'''

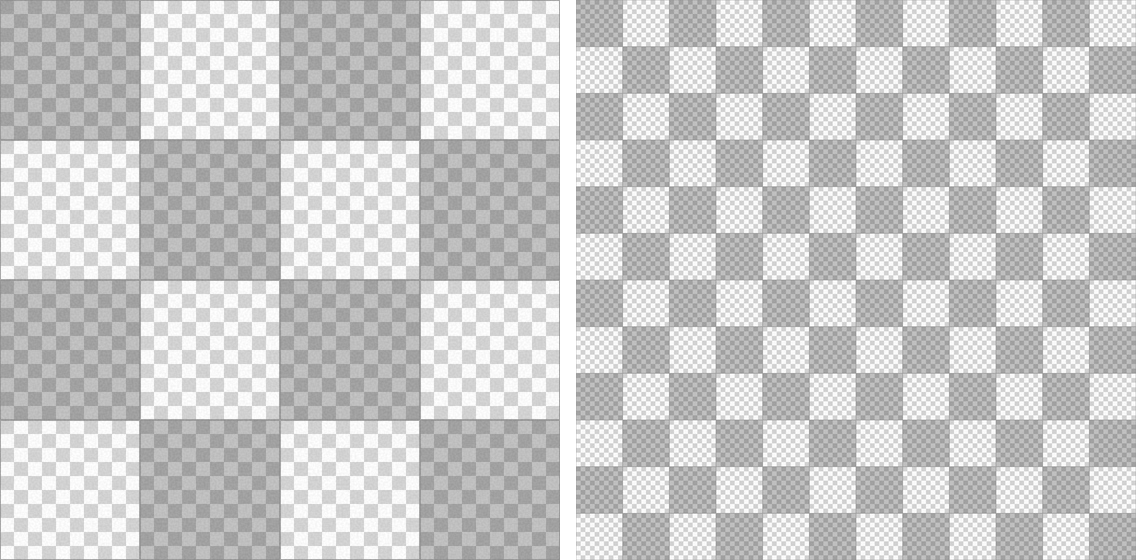
Left: one tile. Right: repeated 3 by 3.
A WebGL 1 fragment shader for this pattern:

```glsl
precision highp float;

uniform vec2 u_resolution;

const float PI = 3.14159265;

// Unit gradient vector for a lattice point, wrapped at the period
vec2 latticeGradient(vec2 cell, float period) {
  cell = mod(cell, period);
  float angle = 2.0 * PI * fract(sin(dot(cell, vec2(12.99, 78.23))) * 43758.5);
  return vec2(cos(angle), sin(angle));
}

// Tileable gradient noise
float gradientNoise(vec2 p, float period) {
  vec2 cell = floor(p);
  vec2 f = fract(p);
  vec2 w = f * f * f * (f * (f * 6.0 - 15.0) + 10.0);
  vec2 e = vec2(0.0, 1.0);
  float a = dot(latticeGradient(cell, period), f);
  float b = dot(latticeGradient(cell + e.yx, period), f - e.yx);
  float c = dot(latticeGradient(cell + e.xy, period), f - e.xy);
  float d = dot(latticeGradient(cell + e.yy, period), f - e.yy);
  return mix(mix(a, b, w.x), mix(c, d, w.x), w.y);
}

// Smoothed checkerboard: 1 in the lower left cell, 0 in its neighbours
float checker(vec2 uv, float count, float blur) {
  vec2 wave = clamp(2.0 * sin(PI * count * uv) / (PI * count * blur), -1.0, 1.0);
  return 0.5 + 0.5 * wave.x * wave.y;
}

void main() {
  vec2 uv = gl_FragCoord.xy / u_resolution;
  float pixel = 1.0 / min(u_resolution.x, u_resolution.y);

  // Small squares nested inside large light and dark tiles
  float small = checker(uv, 40.0, max(pixel, 0.002));
  float large = checker(uv, 4.0, pixel);
  float darkTile = mix(0.63, 0.75, small);
  float lightTile = mix(0.82, 0.98, small);
  float shade = mix(darkTile, lightTile, large);

  // Thin seams between the large tiles
  vec2 toSeam = abs(fract(uv * 4.0 + 0.5) - 0.5) / 4.0;
  float seamDistance = min(toSeam.x, toSeam.y);
  float seam = 1.0 - smoothstep(0.0005, 0.0015 + pixel * 0.5, seamDistance);
  shade = mix(shade, 0.56, 0.85 * seam);

  // Fine paper grain
  shade += 0.045 * gradientNoise(uv * 256.0, 256.0);

  gl_FragColor = vec4(vec3(clamp(shade, 0.0, 1.0)), 1.0);
}
```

'''

Only the pictures may be dropped; print every record exactly as given.

Left: one tile. Right: repeated 3 by 3.
A WebGL 1 fragment shader for this pattern:

```glsl
precision highp float;

uniform vec2 u_resolution;

const float PI = 3.14159265;

// Unit gradient vector for a lattice point, wrapped at the period
vec2 latticeGradient(vec2 cell, float period) {
  cell = mod(cell, period);
  float angle = 2.0 * PI * fract(sin(dot(cell, vec2(12.99, 78.23))) * 43758.5);
  return vec2(cos(angle), sin(angle));
}

// Tileable gradient noise
float gradientNoise(vec2 p, float period) {
  vec2 cell = floor(p);
  vec2 f = fract(p);
  vec2 w = f * f * f * (f * (f * 6.0 - 15.0) + 10.0);
  vec2 e = vec2(0.0, 1.0);
  float a = dot(latticeGradient(cell, period), f);
  float b = dot(latticeGradient(cell + e.yx, period), f - e.yx);
  float c = dot(latticeGradient(cell + e.xy, period), f - e.xy);
  float d = dot(latticeGradient(cell + e.yy, period), f - e.yy);
  return mix(mix(a, b, w.x), mix(c, d, w.x), w.y);
}

// Smoothed checkerboard: 1 in the lower left cell, 0 in its neighbours
float checker(vec2 uv, float count, float blur) {
  vec2 wave = clamp(2.0 * sin(PI * count * uv) / (PI * count * blur), -1.0, 1.0);
  return 0.5 + 0.5 * wave.x * wave.y;
}

void main() {
  vec2 uv = gl_FragCoord.xy / u_resolution;
  float pixel = 1.0 / min(u_resolution.x, u_resolution.y);

  // Small squares nested inside large light and dark tiles
  float small = checker(uv, 40.0, max(pixel, 0.002));
  float large = checker(uv, 4.0, pixel);
  float darkTile = mix(0.63, 0.75, small);
  float lightTile = mix(0.82, 0.98, small);
  float shade = mix(darkTile, lightTile, large);

  // Thin seams between the large tiles
  vec2 toSeam = abs(fract(uv * 4.0 + 0.5) - 0.5) / 4.0;
  float seamDistance = min(toSeam.x, toSeam.y);
  float seam = 1.0 - smoothstep(0.0005, 0.0015 + pixel * 0.5, seamDistance);
  shade = mix(shade, 0.56, 0.85 * seam);

  // Fine paper grain
  shade += 0.045 * gradientNoise(uv * 256.0, 256.0);

  gl_FragColor = vec4(vec3(clamp(shade, 0.0, 1.0)), 1.0);
}
```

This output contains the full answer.